Screening analyses using electronic health record data need to be refined to reduce the risk of bias and prevent "spurious" findings, according to a new report in eGEMs (Generating Evidence and Methods to Improve Patient Outcomes).
The U.S. Department of Health and Human Services Office of Inspector General (OIG) has once again identified the meaningful and secure exchange and use of electronic health information as one of the 10 biggest management and performance challenges facing HHS in the coming year, according to its latest report.
The Office of the National Coordinator for Health IT intends to forge on with its certification activities even though the Certification Commission for Health Information Technology will no longer be part of electronic health record certification, according to Captain Alicia Morton, the new head of the agency's health IT certification program.
The Centers for Medicare & Medicaid Services, yet again, has used its payment rules as a vehicle for advancing electronic health records and health information exchange, this time in its final outpatient prospective payment system (OPPS) rule for 2015.
Providers can come together to standardize the data extracted from electronic health records in order to increase the reliability of quality measure reports, support quality improvement and align with national clinical reporting requirements, according to the results of a new case study published in eGEMs (Generating Evidence and Methods to Improve Patient Outcomes).
The number of providers attesting to Meaningful Use in 2014 remains lackluster, with 43,898 eligible professionals (EPs) and 1,903 eligible hospitals (EHs) attesting for the 2014 reporting period, as of Nov. 1, despite the fact that there are now more than 500,000 active registrants signed up for the Meaningful Use program, according to the latest data from the Centers for Medicare & Medicaid Services. Of those attesters, just 11,478 EPs and 840 EHs attested to Stage 2 of Meaningful Use.
The deadline has come for vendors and other entities to submit their proposals for the Defense Department's electronic health record system contract--but the U.S. Department of Veterans Affairs won't be part of the fray.
Electronic health records in neonatal intensive care units (NICUs) could be modified to synthesize the vast amounts of data available to assist in clinical decision making and offer variations based on clinician role, according to a new study in BMC Medical Informatics and Decision Making.
Electronic health record vendor Epic is going on the offensive after claims that it impedes data-sharing, according to an article in Politico.
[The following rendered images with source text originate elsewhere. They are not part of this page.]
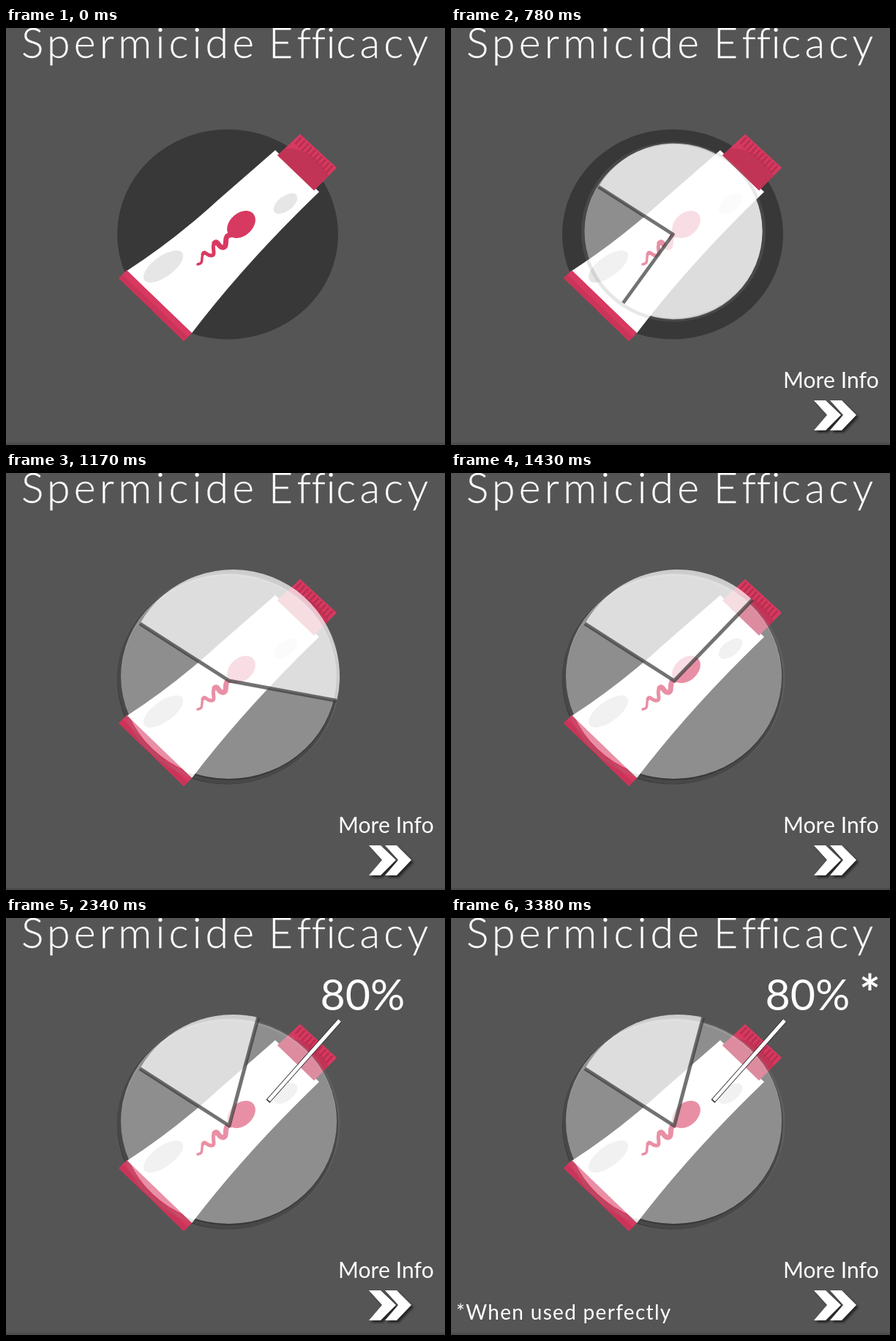
Animation, 600 px wide and 570 px high, one loop 7020 ms. Source, as an HTML page:

```html
<!DOCTYPE html>
<html lang="en">
<head>
<meta charset="utf-8">
<title>Spermicide Efficacy</title>
<style>
  html, body { margin: 0; width: 100%; height: 100%; overflow: hidden; background: #555; }
  svg { display: block; width: 600px; height: 570px; }
  text { font-family: Lato, "Open Sans", sans-serif; fill: #fff; }
  #arrows { filter: drop-shadow(3px 3px 1.5px rgba(0, 0, 0, .55)); }
</style>
</head>
<body>
<svg viewBox="0 0 600 570">
  <rect width="600" height="570" fill="#555"/>
  <rect y="567" width="600" height="3" fill="#4c4c4c"/>
  <text y="41" font-size="57" font-weight="300" letter-spacing="5.300" stroke="#fff" stroke-width=".3"><tspan x="21">Spermicide</tspan><tspan x="359">E</tspan><tspan letter-spacing=".8">ffi</tspan><tspan>cacy</tspan></text>
  <ellipse cx="303" cy="282" rx="151" ry="143.5" fill="#383838"/>

  <!-- tube -->
  <path d="M368 167L290 235Q230 290 165 332L254 417Q328 320 428 224Z" fill="#fff"/>
  <path d="M371 174L402 145L452 191L421 222Z" fill="#d83960"/>
  <path d="M371 174L381 164.500Q420 163 441 202L421 222Z" fill="#c23456"/>
  <path d="M398.500 153L444.500 195.500" stroke="#b92f50" stroke-width="13" stroke-dasharray="3 3.400" fill="none"/>
  <path d="M165 331L254 417L243 428L154 342Z" fill="#d83960"/>
  <path d="M159 337L248.500 422.500L243 428L154 342Z" fill="#cb3459"/>
  <g fill="#e6e6e6">
    <ellipse rx="32" ry="14" transform="translate(215 326) rotate(-36)"/>
    <ellipse rx="19" ry="10" transform="translate(382 240) rotate(-38)"/>
  </g>
  <ellipse rx="22" ry="15.500" transform="translate(321.500 268.500) rotate(-42)" fill="#d83960"/>
  <g fill="none" stroke="#d83960" stroke-linecap="round">
    <path d="M307 283C296 283 304 299 297 300S290 289 285 294" stroke-width="7"/>
    <path d="M285 294C280 299 288 310 281 311S272 303 269 309" stroke-width="5"/>
    <path d="M269 309C266 315 271 322 262 323" stroke-width="3.500"/>
  </g>

  <g id="pie">
    <ellipse id="ring" fill="none" stroke="#888" stroke-width="5"/>
    <ellipse id="base" fill="#fff" fill-opacity=".43"/>
    <path id="light" fill="#fff" fill-opacity=".7"/>
    <path id="edges" fill="none" stroke="#3c3c3c" stroke-opacity=".72" stroke-linejoin="round"/>
  </g>

  <g id="pointer">
    <path id="outline" stroke="#222"/>
    <path id="core" stroke="#fff"/>
  </g>
  <text id="percent" x="429.500" y="126" font-size="59">80%</text>
  <text id="star" x="558" y="128" font-size="68" font-weight="700">*</text>
  <text id="note" x="7" y="549" font-size="28" letter-spacing="1.300">*When used perfectly</text>

  <text id="more" font-size="30" letter-spacing=".1" x="-2" y="0">More Info</text>
  <g id="arrows" fill="#fff">
    <path d="M-29 -20.500H-13L8 -.5L-13 20.500H-29L-11 -.5Z"/>
    <path d="M-7 -20.500H9L29 -.5L9 20.500H-7L11 -.5Z"/>
  </g>
</svg>
<script>
const STEP = 130, LOOP = 7020;
const $ = id => document.getElementById(id);
const set = (id, attrs) => {
  for (const name in attrs) $(id).setAttribute(name, attrs[name]);
};
const show = (id, on) => set(id, { opacity: +on });
const at = (list, k) => list[Math.min(k, list.length - 1)];
const mix = (a, b, p) => a + (b - a) * p;

// one value per step, the last one holds
const RADIUS = [0, 0, 10, 26, 45, 84, 121.5, 140, 147.5];
const END = [572, 572, 572, 562, 545, 520, 486, 449, 410, 370.5, 341, 314, 293, 285];
const RING = [.9, .9, .9, .9, .9, .5, .2];
const POP = [0, .3, .6, .85, .955, 1.04, 1];
const START = 212.6;

// where a ray from the apex meets the circle
function rim(apex, center, r, degrees) {
  const a = degrees * Math.PI / 180, dx = Math.cos(a), dy = Math.sin(a);
  const vx = apex[0] - center[0], vy = apex[1] - center[1];
  const dot = vx * dx + vy * dy;
  const t = -dot + Math.sqrt(dot * dot - vx * vx - vy * vy + r * r);
  return [apex[0] + t * dx, apex[1] + t * dy];
}

function drawPie(k) {
  const r = at(RADIUS, k);
  show('pie', r > 0);
  if (!r) return;
  const s = r / 147.5, late = s ** 8, ry = r * (1 - .051 * s ** 4);
  const cx = 302 + 2.5 * s, cy = 278;
  set('base', { cx, cy, rx: r, ry });
  set('ring', { cx, cy: cy + 2.5 * late, rx: r + 2, ry: ry + 2,
    'stroke-opacity': at(RING, k) });

  const center = [cx + 5.5 * late, cy], R = r * .99;
  const apex = [300 + 5 * s * s, 278 + 6 * s * s], end = at(END, k);
  const from = rim(apex, center, R, START), to = rim(apex, center, R, end);
  const large = +(end - START > 180);
  set('light', { d: `M${apex}L${from}A${R} ${R} 0 ${large} 1 ${to}Z` });
  set('edges', { d: `M${from}L${apex}L${to}`, 'stroke-width': 3.5 + 1.5 * s });
}

function drawPointer(k) {
  show('pointer', k >= 15);
  const p = Math.max(0, Math.min(1, (k - 15) / 2));
  const x1 = mix(365, 358, p), y1 = mix(234, 250.5, p);
  const x2 = mix(413, 456, p), y2 = mix(180, 140, p);
  set('outline', { d: `M${x1} ${y1}L${x2} ${y2}`, 'stroke-width': mix(4, 6.5, p) });
  set('core', { d: `M${x1 + 1} ${y1 - 1.1}L${x2} ${y2}`, 'stroke-width': mix(2.6, 5, p) });
}

function frame(now) {
  const k = Math.floor(now % LOOP / STEP), pop = at(POP, k);
  drawPie(k);
  drawPointer(k);
  set('more', { transform: `translate(456 492) scale(${pop})` });
  set('arrows', { transform: `translate(525 529.5) scale(${pop})` });
  set('percent', { opacity: k < 17 ? 0 : k < 18 ? .5 : 1 });
  show('star', k >= 22);
  show('note', k >= 26);
}

const begin = performance.now();
function tick() {
  frame(performance.now() - begin);
  requestAnimationFrame(tick);
}
tick();
</script>
</body>
</html>
```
Electronic health records can improve the quality of physicians' clinical notes, according to an article in the Journal of the American Medical Informatics Association.